(WHAT TO DO) Lines holding the word "chosen" are the ones to copy from the data below.

++++ EXERCISE MATERIAL ++++

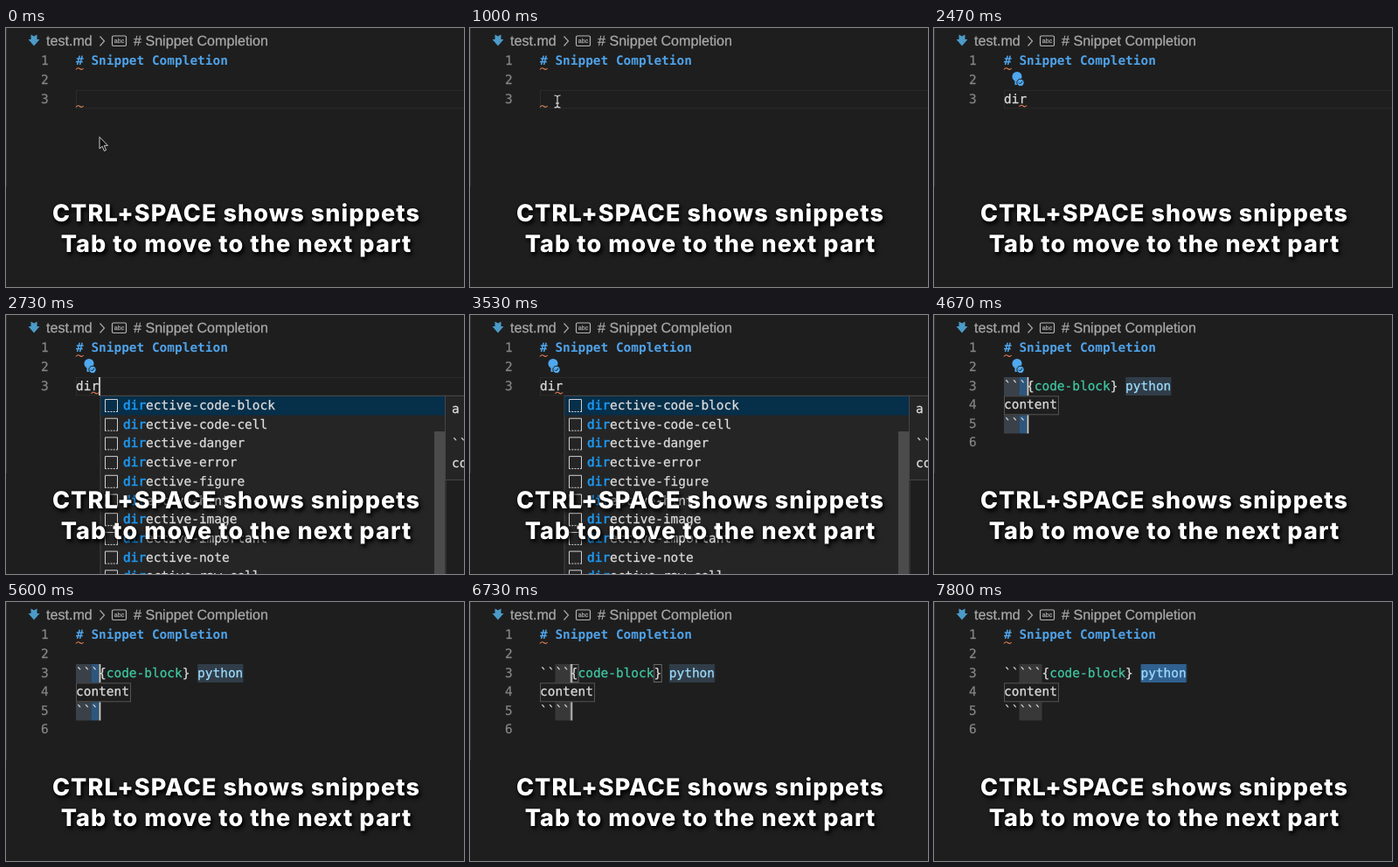
Write an HTML page that moves like this. It is 524 px wide and 296 px high and loops after 8 s.

```html
<!DOCTYPE html>
<html lang="en">
<head>
<meta charset="utf-8">
<title>Snippet Completion</title>
<style>
html, body { margin: 0; width: 100%; height: 100%; overflow: hidden; background: #1e1e1e; }
svg { display: block; width: 524px; height: 296px; }
text { white-space: pre; text-rendering: geometricPrecision; }
.code { font: 14.45px "DejaVu Sans Mono", monospace; color: #dcdcdc; }
.code text, .crumb text { fill: currentColor; stroke: currentColor; stroke-width: .25; }
.code .head { font-weight: 700; color: #4fa3ea; stroke: none; }
.code .num { color: #858585; }
.code .hit { color: #1c9bf6; stroke-width: .5; }
.code .name { color: #3fc9a2; }
.code .arg { color: #9cdcfe; }
.crumb { font: 16.1px "Liberation Sans", Arial, sans-serif; color: #a9a9a9; }
.title { font: 800 27px Inter, "Open Sans", sans-serif; letter-spacing: 1.1px; fill: #fff;
  text-anchor: middle; filter: drop-shadow(0 0 1.5px #000a) drop-shadow(2px 3px 2px #000); }
.wave { fill: none; stroke: #df7d55; stroke-width: 1.1; }
.box { fill: none; stroke: #6a6a6a; }
.caret { fill: #d6d6d4; }
.slot { fill: #383838; }

/* every clock-driven part shares one 8 s loop */
.move, .arrow, .beam, .type, .live, .hint, .fix, .menu, .info, .insert, .pick, .slot,
.tick4, .tick5, .tail, .pair, .caret, .chosen, .idle { animation: 8s step-end infinite; }

.move { animation-name: move; animation-timing-function: linear; }
@keyframes move {
  0%, .9% { transform: translate(107px, 124px); animation-timing-function: ease-in-out; }
  7.5%, 100% { transform: translate(100px, 84px); }
}
.arrow { animation-name: arrow; }
@keyframes arrow { 0% { opacity: 1 } 3.3%, 100% { opacity: 0 } }
.beam { animation-name: beam; }
@keyframes beam { 0% { opacity: 0 } 3.3% { opacity: 1 } 15.87%, 100% { opacity: 0 } }

/* typing "dir" */
.d { animation-name: key-d; }
.i { animation-name: key-i; }
.r { animation-name: key-r; }
@keyframes key-d { 0% { opacity: 0 } 15.87% { opacity: 1 } 57.5%, 100% { opacity: 0 } }
@keyframes key-i { 0% { opacity: 0 } 19.1% { opacity: 1 } 57.5%, 100% { opacity: 0 } }
@keyframes key-r { 0% { opacity: 0 } 21.2% { opacity: 1 } 57.5%, 100% { opacity: 0 } }
.live { animation-name: live; }
@keyframes live { 0% { opacity: 1 } 57.5%, 100% { opacity: 0 } }
.hint { animation-name: hint; }
@keyframes hint { 0% { opacity: 1 } 26.6%, 100% { opacity: 0 } }
.fix { animation-name: fix; }
@keyframes fix { 0% { opacity: 0 } 26.6% { opacity: 1 } 66.2%, 100% { opacity: 0 } }
.menu { animation-name: menu; }
@keyframes menu { 0% { opacity: 0 } 31.6% { opacity: 1 } 57.5%, 100% { opacity: 0 } }
.info { animation-name: info; }
@keyframes info { 0% { opacity: 0 } 33.2% { opacity: 1 } 57.5%, 100% { opacity: 0 } }

/* inserted snippet */
.insert { animation-name: insert; }
@keyframes insert { 0% { opacity: 0 } 57.5%, 100% { opacity: 1 } }
.pick { animation-name: pick; }
@keyframes pick { 0% { opacity: 1 } 80%, 100% { opacity: 0 } }
.slot { animation-name: slot; }
@keyframes slot {
  0% { width: 0 } 80% { width: 8.7px } 83.3% { width: 17.4px } 86.6%, 100% { width: 26.1px }
}
.tick4 { animation-name: tick4; }
@keyframes tick4 { 0% { opacity: 0 } 83.3%, 100% { opacity: 1 } }
.tick5 { animation-name: tick5; }
@keyframes tick5 { 0% { opacity: 0 } 86.6%, 100% { opacity: 1 } }
.tail { animation-name: tail; }
@keyframes tail {
  0% { transform: translateX(0) } 83.3% { transform: translateX(8.7px) }
  86.6%, 100% { transform: translateX(17.4px) }
}
.pair { animation-name: pair; }
@keyframes pair { 0% { opacity: 0 } 80% { opacity: 1 } 91.6%, 100% { opacity: 0 } }
.idle { animation-name: idle; }
@keyframes idle { 0% { opacity: 1 } 91.6%, 100% { opacity: 0 } }
.chosen { animation-name: chosen; }
@keyframes chosen { 0% { opacity: 0 } 91.6%, 100% { opacity: 1 } }

/* carets */
.caret.first { animation-name: caret-first; }
@keyframes caret-first {
  0% { opacity: 0; transform: translateX(0) }
  6.6% { opacity: 1 } 12.4% { opacity: 0 }
  15.87% { opacity: 1; transform: translateX(8.7px) }
  19.1% { transform: translateX(17.4px) }
  21.2% { transform: translateX(26.1px) }
  27.4% { opacity: 0 } 33.5% { opacity: 1 } 40% { opacity: 0 } 46.2% { opacity: 1 }
  52.5%, 100% { opacity: 0; transform: translateX(26.1px) }
}
.caret.multi { animation-name: caret-multi; }
@keyframes caret-multi {
  0% { opacity: 0; transform: translateX(0) }
  57.5% { opacity: 1 } 63.1% { opacity: 0 } 69.4% { opacity: 1 } 75.6% { opacity: 0 } 80% { opacity: 1 }
  83.3% { transform: translateX(8.7px) }
  86.6% { transform: translateX(17.4px) }
  91.6%, 100% { opacity: 0; transform: translateX(17.4px) }
}
.caret.last { animation-name: caret-last; }
@keyframes caret-last { 0% { opacity: 0 } 91.6% { opacity: 1 } 97.4%, 100% { opacity: 0 } }
</style>
</head>
<body>
<svg viewBox="0 0 524 296" xmlns="http://www.w3.org/2000/svg">
  <rect width="524" height="296" fill="#1e1e1e"/>
  <rect width="1" height="181" fill="#363636"/>

  <g class="crumb">
    <path d="M28.500 7.500l3.500 2 3.500-2v5.500h3l-6.500 7.500-6.500-7.500h3z" fill="#4b9bc8"/>
    <text x="46" y="20">test.md</text>
    <path d="M107.500 9.500l5 5.500-5 5.500" fill="none" stroke="#a9a9a9" stroke-width="1.200"/>
    <rect x="121.500" y="9" width="16" height="11.500" rx="1.500" fill="none" stroke="#b4b4b4" stroke-width="1.200"/>
    <text x="129.500" y="17" text-anchor="middle" style="font-size:7px">abc</text>
    <text x="146" y="20"># Snippet Completion</text>
  </g>

  <g class="code">
    <text class="num" x="40" y="42">1</text>
    <text class="num" x="40" y="63.700">2</text>
    <text class="num" x="40" y="85.500">3</text>
    <text class="head" x="80" y="42"># Snippet Completion</text>
    <path class="wave" d="M80 47.500q2.200-3 4.400-1t4.400-.5"/>

    <g class="live">
      <rect x="80.500" y="71.300" width="450" height="20.500" fill="none" stroke="#2b2b2b"/>
      <path class="wave hint" d="M80 90.500q2.200-3 4.400-1t4.400-.5" style="stroke:#cf8a5a"/>
    </g>
    <g class="fix">
      <path class="wave" d="M97.400 90q2.200-3 4.400-1t4.400-.5"/>
      <circle cx="95" cy="55.500" r="5.500" fill="#4fa8f0"/>
      <path d="M92.500 60h5v5h-5z" fill="#4fa8f0"/>
      <circle cx="99" cy="62.500" r="4.200" fill="#4fa8f0" stroke="#1e1e1e"/>
      <path d="M97 62.500l1.500 1.500 2.500-3" fill="none" stroke="#1e1e1e"/>
    </g>
    <text class="type d" x="80" y="85.500">d</text>
    <text class="type i" x="88.700" y="85.500">i</text>
    <text class="type r" x="97.400" y="85.500">r</text>
    <rect class="caret first" x="80" y="71" width="1.800" height="21"/>

    <g class="menu">
      <rect x="108" y="92.500" width="395" height="220" fill="#252526" stroke="#454545"/>
      <rect x="108.500" y="93" width="394" height="21.500" fill="#062f4a"/>
      <g id="rows"></g>
      <rect x="490" y="133" width="12" height="163" fill="#4b4b4c"/>
    </g>
    <g class="info">
      <rect x="502.500" y="92.500" width="40" height="96" fill="#252526" stroke="#454545"/>
      <text x="510" y="112">a</text>
      <text x="510" y="152">``</text>
      <text x="510" y="174">co</text>
    </g>

    <g class="insert">
      <text class="num" x="40" y="107">4</text>
      <text class="num" x="40" y="128.700">5</text>
      <text class="num" x="40" y="150.200">6</text>
      <g id="fences"></g>
      <g class="tail">
        <rect class="idle" x="219.200" y="71" width="52.200" height="21" fill="#303d48"/>
        <rect class="chosen" x="219.200" y="71" width="52.200" height="21" fill="#30608f"/>
        <g class="pair">
          <rect class="box" x="106.500" y="71.500" width="8.700" height="20"/>
          <rect class="box" x="201.800" y="71.500" width="8.700" height="20"/>
        </g>
        <text x="106.100" y="85.500">{<tspan class="name">code-block</tspan>} <tspan class="arg">python</tspan></text>
      </g>
      <rect class="box" x="80.500" y="92.800" width="62" height="21" style="stroke:#545454"/>
      <text x="80" y="107">content</text>
      <g id="carets"></g>
      <rect class="caret last" x="288.200" y="71" width="1.800" height="21"/>
    </g>
  </g>

  <g class="move">
    <path class="arrow" d="M0 .5v13.500l3.100-2.800 2.300 5.300 2.200-1-2.300-5.200h4.200z" fill="#111" stroke="#ddd" stroke-width=".9"/>
    <path class="beam" d="M-3.500-7q3 0 3.500 1.500 .5-1.500 3.500-1.500M0-5.500v11M-3.500 7q3 0 3.500-1.500 .5 1.500 3.500 1.500M-2 2h4" fill="none" stroke="#e8e8e8" stroke-width="1.100"/>
  </g>

  <g class="title">
    <text x="263.500" y="220.500">CTRL+SPACE shows snippets</text>
    <text x="263.500" y="256">Tab to move to the next part</text>
  </g>
</svg>
<script>
const fill = (id, html) => { document.getElementById(id).innerHTML = html; };
const pitch = 21.7;
const kinds = ['code-block', 'code-cell', 'danger', 'error', 'figure', 'hint', 'image', 'important', 'note', 'raw-cell'];

const row = (kind, n) => `<g transform="translate(113 ${96 + n * pitch})">
  <path d="M.5 14.500V.5h14v14" fill="none" stroke="#d0d0d0"/>
  <path d="M0 14.500h15" stroke="#d0d0d0" stroke-dasharray="2 1.250"/>
  <text x="21" y="12"><tspan class="hit">dir</tspan>ective-${kind}</text></g>`;

const fence = y => `<g transform="translate(0 ${y})">
  <rect class="slot" x="97.400" y="71" height="21"/>
  <g class="pick">
    <rect x="80" y="71" width="17.400" height="21" fill="#3a4149"/>
    <rect x="97.400" y="71" width="8.700" height="21" fill="#2e567d"/>
  </g>
  <text x="80" y="85.500">\`\`\`</text>
  <text class="tick4" x="106.100" y="85.500">\`</text>
  <text class="tick5" x="114.800" y="85.500">\`</text></g>`;

const caret = y => `<g transform="translate(0 ${y})">
  <rect class="caret multi" x="106.500" y="71" width="1.800" height="21"/></g>`;

const lines = [0, 2 * pitch];
fill('rows', kinds.map(row).join(''));
fill('fences', lines.map(fence).join(''));
fill('carets', lines.map(caret).join(''));
</script>
</body>
</html>
```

++++

(SOLUTION FOR THIS EXERCISE)
.tick4, .tick5, .tail, .pair, .caret, .chosen, .idle { animation: 8s step-end infinite; }
.chosen { animation-name: chosen; }
@keyframes chosen { 0% { opacity: 0 } 91.6%, 100% { opacity: 1 } }
        <rect class="chosen" x="219.200" y="71" width="52.200" height="21" fill="#30608f"/>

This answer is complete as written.